THE birth of a new born baby into a family always bring joy and celebration, but one of the uncommon news to hear from doctors after the delivery of a new child is, “there is something wrong with your baby.” Mrs. Margaret Ubong, Mrs. Faliat Hassan and Mr. Odusanya Olajide felt the same way when they were told few minutes after delivery that their babies had cleft lip and palate. “I will never forget the way my heart dropped out of my chest that moment,” said Mrs. Margaret Ubong.
Cleft lip and palate are birth defects that happen while a baby is developing in the uterus. During the sixth to 10th week of pregnancy, the bones and tissues of a baby’s upper jaw, nose, and mouth normally come together (fuse) to form the roof of the mouth and the upper lip. If the tissue in the developing mouth and the palate don’t fuse together, a baby could be born with a cleft lip or cleft palate, or both.
The palate is the roof of the mouth and has two main parts. In babies with cleft palate, there is an opening between the roof of the mouth and the nose.
For these women, learning that their babies, Sharon Ubong, Taiwo Hassan, Habeeb Odusanya were born with cleft lips and palates was devastating. They could barely hold back their emotions, but burst into crying. According to them, they tried to pull themselves together enough to just get out the words “cleft lip and palate.”
For Mr. Olajide Odusanya, father of Habeeb Odusanya, it came as a shock because he never expected it. “Though I have seen it with some children, I thought it was the fault of their parents. Immediately I saw the baby in the labour room, I felt a little disappointed,” Olajide said.
Their heart-rendering stories may not be different from other parents who have children with cleft lip and palate. But thanks to the fact that all hope is not lost, the conditions could be reconstructed even in Nigeria.

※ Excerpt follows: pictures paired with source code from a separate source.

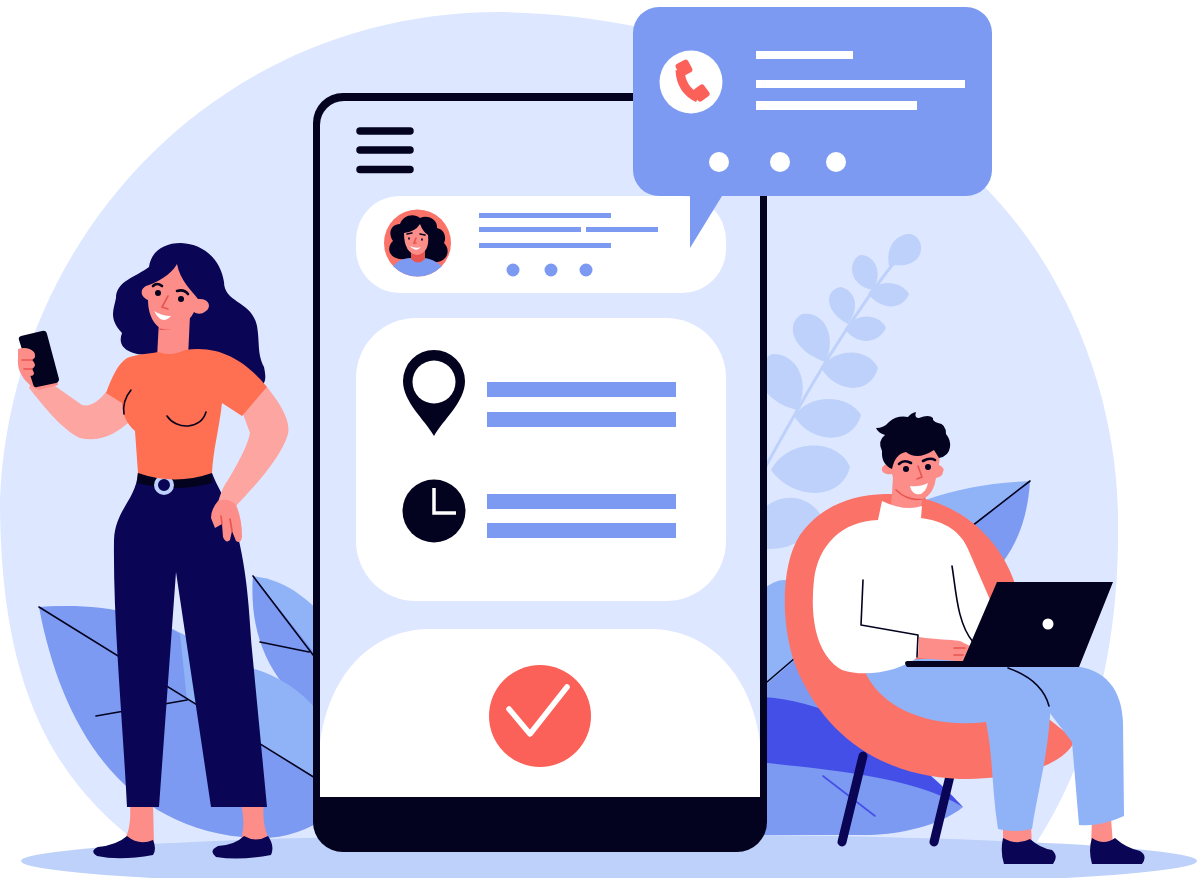
<!DOCTYPE html>
<html lang="en">
<head>
<meta charset="utf-8">
<title>Online appointment booking</title>
<style>
:root{--paper:#fff;--sky:#dde7ff;--mist:#bdd1fa;--light:#90b3f8;--blue:#7c9af2;--royal:#444fe8;--navy:#0a0554;--ink:#03031f;--coral:#fb7268;--red:#fb6159;--shirt:#ff6f52;--skin:#fc8d89;--skin-light:#fda5a0;--skin-shade:#e8544f}
html,body{margin:0;background:var(--paper);overflow:hidden}
svg{display:block;width:1200px;height:878px}
.paper{fill:var(--paper)}.sky{fill:var(--sky)}.mist{fill:var(--mist)}.light{fill:var(--light)}.blue{fill:var(--blue)}.royal{fill:var(--royal)}.navy{fill:var(--navy)}.ink{fill:var(--ink)}.coral{fill:var(--coral)}.red{fill:var(--red)}.shirt{fill:var(--shirt)}.skin{fill:var(--skin)}.skin-light{fill:var(--skin-light)}
.line{fill:none;stroke:var(--ink);stroke-width:1.6;stroke-linecap:round;stroke-linejoin:round}
.brow{stroke-width:2.6}
.nose{fill:none;stroke:var(--skin-shade);stroke-width:1.6;stroke-linecap:round}
.white-line{fill:none;stroke:var(--paper);stroke-linecap:round;stroke-linejoin:round}
</style>
</head>
<body>
<svg viewBox="0 0 1200 878" role="img" aria-label="A woman with a phone and a man with a laptop beside a large booking app screen">
<defs>
<clipPath id="avatar-clip"><circle cx="417.500" cy="243" r="33.500"/></clipPath>
</defs>

<g id="backdrop">
<path class="sky" d="M140 845C55 780 0 690 0 500C10 240 215 12 500 12C640 14 760 55 870 105C1040 185 1118 370 1118 520C1120 650 1090 760 1035 845Z"/>
<ellipse class="mist" cx="609" cy="861" rx="588" ry="27"/>
</g>

<g id="sprig" class="mist">
<path d="M766 466C805 395 850 315 912 240" fill="none" stroke="var(--mist)" stroke-width="3"/>
<path d="M889 266C885 244 899 233 911 234C924 238 925 257 911 263C902 267 895 264 889 266Z"/>
<path d="M873 290C849 286 847 262 860 255C876 255 883 274 873 290Z"/>
<path d="M868 294C877 279 900 280 909 294C902 311 881 310 868 294Z"/>
<path d="M848 324C823 311 825 289 841 287C856 291 860 308 848 324Z"/>
<path d="M845 329C855 312 879 313 886 328C877 346 855 344 845 329Z"/>
<path d="M825 362C791 350 785 323 802 314C826 310 837 340 825 362Z"/>
<path d="M821 368C836 347 868 348 878 368C870 396 836 393 821 368Z"/>
<path d="M797 410C757 400 750 366 772 354C798 353 811 384 797 410Z"/>
<path d="M794 416C810 393 848 394 861 415C853 445 812 445 794 416Z"/>
<path d="M771 470C788 438 838 438 850 467C841 502 792 500 771 470Z"/>
<path d="M760 512C780 490 810 495 822 517C808 544 780 552 760 548Z"/>
</g>

<g id="leaves-left">
<path class="light" d="M253 576C285 580 305 596 330 622V710C280 690 250 640 253 576Z"/>
<path class="blue" d="M253 576L330 672V720C275 695 248 640 253 576Z"/>
<path class="light" d="M39 607C110 602 180 622 224 662C275 670 305 690 330 728V790Z"/>
<path class="blue" d="M39 607C100 603 145 612 180 634L187 700Z"/>
<path class="blue" d="M39 607C60 720 120 832 255 838Q295 840 330 815V788Z"/>
<path class="line" d="M39 607L320 781M187 700L96 716M253 576L320 664M260 642L309 652"/>
</g>

<g id="leaves-right">
<path class="light" d="M760 592C785 570 800 580 820 610L830 720L760 710Z"/>
<path class="blue" d="M760 690L830 630V730L760 715Z"/>
<path class="line" d="M767 682L795 658"/>
<path class="royal" d="M760 697C840 700 915 755 963 807L760 764Z"/>
<path class="blue" d="M760 762C825 770 910 775 963 807C940 826 900 834 870 835H760Z"/>
<path class="line" d="M823 776L875 816" style="stroke:var(--royal)"/>
<path class="light" d="M925 500C960 488 990 483 1030 481L965 534Z"/>
<path class="blue" d="M1030 481C1028 515 1018 542 1003 562L960 536Z"/>
<path class="line" d="M1030 481L972 526"/>
</g>

<g id="phone">
<rect class="ink" x="313" y="93" width="454" height="759" rx="30"/>
<path class="sky" d="M320 797V125A24 24 0 0 1 344 101H736A24 24 0 0 1 760 125V797Z"/>
<path class="paper" d="M320 797V742C330 670 375 629 430 629H650C705 629 750 670 760 742V797Z"/>
<path id="menu" d="M360 131H410M360 150H410M360 169.500H410" stroke="var(--ink)" stroke-width="7.500" stroke-linecap="round"/>

<g id="profile-card">
<rect class="paper" x="356" y="196" width="370" height="97" rx="44"/>
<g clip-path="url(#avatar-clip)">
<rect class="coral" x="384" y="209" width="67" height="68"/>
<path class="ink" d="M399 259C386 256 388 245 393 241C387 232 392 224 400 224C403 215 414 213 420 218C429 214 438 221 437 228C446 230 446 239 444 243C452 251 446 263 434 262Z"/>
<path class="blue" d="M386 280Q392 259 410 258H425Q445 262 449 280Z"/>
<path d="M411 248H425V259Q418 266 411 259Z" fill="var(--skin-shade)"/>
<path class="skin" d="M404 233Q415 232 420 224Q423 232 428 235Q430 253 417 255Q404 253 404 233Z"/>
<path class="line" d="M407 234L412 233M420 234L425 235M409 238V239M422 239V240"/>
<path class="nose" d="M416 238L414 243H416"/>
<path class="paper" d="M410 246Q416 249 421 247Q416 253 410 246Z"/>
</g>
<g id="profile-lines" class="blue">
<rect x="479" y="213" width="132" height="5"/><rect x="479" y="227" width="102" height="5"/><rect x="586" y="227" width="72" height="5"/><rect x="479" y="243" width="132" height="5"/>
<circle cx="513" cy="270" r="6.500"/><circle cx="551" cy="270" r="6.500"/><circle cx="586" cy="270" r="6.500"/>
</g>
</g>

<g id="details-card">
<rect class="paper" x="356" y="318" width="370" height="283" rx="60"/>
<path class="ink" d="M434 436C425 420 403 402 403 381A31 31 0 0 1 465 381C465 402 443 420 434 436Z"/>
<circle class="paper" cx="434" cy="382" r="21.500"/>
<circle class="ink" cx="434" cy="511" r="31.500"/>
<path d="M434 488V513H456" fill="none" stroke="var(--paper)" stroke-width="3.500"/>
<g class="blue"><rect x="487" y="382" width="189" height="15"/><rect x="487" y="412" width="189" height="15"/><rect x="487" y="494" width="189" height="15"/><rect x="487" y="523" width="189" height="15"/></g>
</g>

<g id="confirm">
<circle class="red" cx="540" cy="716" r="51"/>
<path class="white-line" d="M509 709L530 734L567 687" stroke-width="5.500"/>
</g>
</g>

<g id="call-bubble">
<path class="blue" d="M659 7H966A26 26 0 0 1 992 33V170A26 26 0 0 1 966 196H722L690 248V196H659A26 26 0 0 1 633 170V33A26 26 0 0 1 659 7Z"/>
<circle class="paper" cx="691" cy="82" r="31.500"/>
<g id="handset" class="red">
<path d="M680 70Q681 90 698 98" fill="none" stroke="var(--red)" stroke-width="9"/>
<rect x="677" y="61" width="14" height="14" rx="3" transform="rotate(-28 684 68)"/>
<rect x="694" y="86" width="14" height="14" rx="3" transform="rotate(-36 701 93)"/>
</g>
<g class="paper"><rect x="756" y="51" width="97" height="8"/><rect x="756" y="80" width="209" height="8"/><rect x="756" y="101" width="161" height="9"/><circle cx="719" cy="162" r="10"/><circle cx="780" cy="162" r="10"/><circle cx="836" cy="162" r="10"/></g>
</g>

<g id="woman">
<path id="woman-hair" class="navy" d="M149 267C151 252 163 243 181 243C205 244 221 261 224 282C224 303 252 301 257 326C260 344 257 353 264 367C266 377 266 382 262 385L214 365L137 354C120 350 119 341 122 333C108 318 114 309 116 298C116 281 136 277 149 267Z"/>
<g id="raised-arm">
<path class="skin-light" d="M106 392C98 402 90 407 82 405L55 386L34 376L29 388C42 404 62 430 80 438C100 443 118 433 131 420L130 395Z"/>
<path class="skin" d="M33 347C21 346 17 355 18 363C18 374 28 386 39 390L58 385L54 360Z"/>
<path class="ink" d="M21 336L42 331Q46 330 47 334L59 379Q59 382 56 383L37 387Q34 388 33 384L19 340Q18 337 21 336Z"/>
<path class="skin" d="M18 349Q28 346 34 352Q37 357 32 360Q38 365 32 369Q37 376 30 376Q20 371 18 360Z"/>
<path class="nose" d="M22 360H32M24 369H32"/>
</g>
<path id="woman-feet" class="skin" d="M130 803H153L154 846L120 845Q132 835 130 803ZM241 803H264Q261 826 271 843L238 846Q247 830 241 803Z"/>
<path id="woman-shoes" class="navy" d="M127 836Q139 846 153 840Q157 849 153 855Q120 861 97 856Q89 851 98 847Q117 845 127 836ZM244 836Q256 843 268 836Q275 846 271 855Q240 861 216 857Q208 851 218 846Q235 845 244 836Z"/>
<path id="woman-trousers" class="navy" d="M138 473H212C218 489 230 506 236 528C248 575 249 612 252 650L267 807H211L176 572L159 807H127C122 710 113 620 114 540C115 510 136 500 138 473Z"/>
<path id="belt" class="ink" d="M138 472Q175 482 211 472L212 483Q176 493 137 483Z"/>
<circle cx="164" cy="485" r="8" fill="var(--navy)" stroke="var(--mist)" stroke-width="4"/>
<path id="hip-arm" class="skin-light" d="M243 414L267 387C279 402 291 420 288 434C281 459 250 491 236 506L230 518L215 512C218 504 220 491 228 480C239 462 248 444 250 433Z"/>
<path id="hip-hand" class="skin" d="M218 501Q211 509 211 518L215 528L222 524L223 537Q226 544 230 540L232 531L236 541Q241 544 242 537Q242 518 236 505Q228 497 218 501Z"/>
<path class="nose" d="M222 524L221 516M232 531L230 519"/>
<path id="woman-neck" class="skin" d="M159 320L157 358H188L190 315Z"/>
<path id="woman-top" class="shirt" d="M127 358C137 354 148 354 158 352Q171 357 185 350C223 344 249 365 267 387L242 416L222 403C219 430 213 450 212 473Q175 486 138 473L135 431C126 424 122 411 122 403L106 393C113 374 119 363 127 358Z"/>
<path class="line" d="M131 390Q122 401 124 414M167 416C176 430 201 430 206 412"/>
<path class="nose" d="M160 329Q174 331 185 319"/>
<path id="woman-face" class="skin" d="M149 285C157 282 171 275 177 264C180 280 191 290 198 299C209 298 212 307 206 311C201 315 197 314 194 312C187 326 171 333 160 328C151 322 148 310 148 300C139 296 140 287 149 285Z"/>
<circle class="ink" cx="158" cy="293" r="3"/><circle class="ink" cx="181" cy="299" r="3"/>
<path class="line brow" d="M153 286Q157 282 162 286M177 291Q184 289 188 294"/>
<path class="nose" d="M168 296L162 307L168 309"/>
<path class="paper" d="M154 311Q162 316 171 316Q162 326 154 311Z"/>
</g>

<g id="man">
<path id="chair-legs" d="M863 756L842 842M950 776L934 842" stroke="var(--navy)" stroke-width="9" stroke-linecap="round"/>
<path id="chair" class="coral" d="M885 494C945 492 1000 530 1017 590L1000 680L1075 740C1065 765 1020 779 960 779C880 776 826 735 798 672C780 630 780 565 800 535C820 507 850 495 885 494Z"/>
<g id="man-feet">
<path class="skin" d="M1003 826H1031L1032 846L1003 847ZM1092 818H1111L1113 845L1091 846Z"/>
<path class="navy" d="M1003 838Q1017 846 1030 839Q1040 848 1052 850Q1059 856 1053 864H1004Q1000 852 1003 838ZM1092 838Q1104 846 1115 838Q1126 848 1140 851Q1148 856 1142 864H1092Q1088 850 1092 838Z"/>
</g>
<path id="far-leg" class="light" d="M1010 666H1070C1107 667 1122 692 1123 722L1124 816Q1100 827 1079 825L1072 742L1040 700Z"/>
<path id="near-leg" class="light" d="M866 674C890 650 980 660 1010 667C1040 678 1052 692 1050 716C1047 760 1037 795 1032 829Q1015 833 998 829C992 793 993 755 986 722C935 728 885 712 866 674Z"/>
<path class="line" d="M1008 668Q1042 680 1049 706"/>
<path id="man-neck" class="skin" d="M893 477L891 508H921L924 485Z"/>
<path id="sweater" class="paper" d="M882 501Q905 512 922 506L921 518C945 521 961 532 968 549L991 602L990 650L918 657C900 671 866 678 842 670C815 655 810 615 814 580C818 545 842 521 878 520Z"/>
<path class="line" d="M863 580L861 625L918 635L917 657M952 566C956 590 957 623 973 642"/>
<path id="man-hand" class="skin" d="M919 637C937 640 949 639 960 641L974 648L970 662L918 658Z"/>
<path class="nose" d="M954 648H965M954 655H963"/>
<g id="laptop">
<path class="ink" d="M997 582H1113L1079 667H907Q903 662 907 661H963Z"/>
<circle class="paper" cx="1048" cy="624" r="5.500"/>
</g>
<path class="nose" d="M896 490Q910 503 925 498"/>
<path id="man-face" class="skin" d="M890 455L935 446Q941 455 939 465Q946 467 942 475Q939 478 936 478Q934 494 923 499C906 499 895 488 892 474C880 476 878 465 890 463Z"/>
<path id="man-hair" class="ink" d="M892 469Q881 464 882 451Q877 441 885 435Q878 433 876 428Q884 428 889 422Q897 415 908 417Q911 413 916 412Q914 418 919 418Q929 414 933 418Q932 421 938 423Q946 424 946 434Q951 440 950 447Q949 456 939 458L934 450Q917 461 906 452Q895 454 892 469Z"/>
<circle class="ink" cx="906" cy="469" r="3"/><circle class="ink" cx="928" cy="467" r="3"/>
<path class="line brow" d="M899 464Q904 459 911 463M923 461Q930 457 935 460"/>
<path class="nose" d="M918 466L922 477L917 479"/>
<path class="paper" d="M910 486Q920 487 928 483Q925 496 916 494Q911 492 910 486Z"/>
</g>
</svg>
</body>
</html>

However, the children were among the beneficiaries of free corrective surgery put together by Smile Train, at the National Orthopaedic Hospital, Igbobi, Lagos. SmileTrain is an international charity organisation that provides cleft lip and palate surgery to children in need.
Do you have a child with cleft lip and palate? Experts at National Orthopaedic Hospital, Igbobi, Lagos, NOHI, is offering free surgical operation for children with the condition.
At a sensitisation walk aimed at creating the needed awareness among the populace on the need to bring out affected children for the free surgery, Chief Medical Director of the hospital, Dr. Yinusa Wahab, who noted that the condition occurs in one per 1,000 live births, stated that the condition could be taken care of, if early diagnosis and treatment were initiated early.
Wahab, who noted that finance has been a major set- back for most children with the condition, said the hospital would embark on an awareness campaign to alert Nigerians that the hospital has put in place such programme that would take care of the condition, free.
Head of Department, Bones and Plastic Surgery and Coordinator of SmileTrain at NOHI, Dr. Folake Abikoye, explained that the organisation had called on parents of children with cleft lip and palate to bring such children to the hospital for a free surgical operation.
“Parents are usually very sad and embarrassed when faced with such situation, thereby hiding such children, but medical experts say the defects can be corrected surgically if reported early. If it involves the palate, the affected child usually have speech problem which can be corrected after surgery with speech therapy. The beneficiaries expressed appreciation to SmileTrain, advising other parents to bring their children out for free surgery.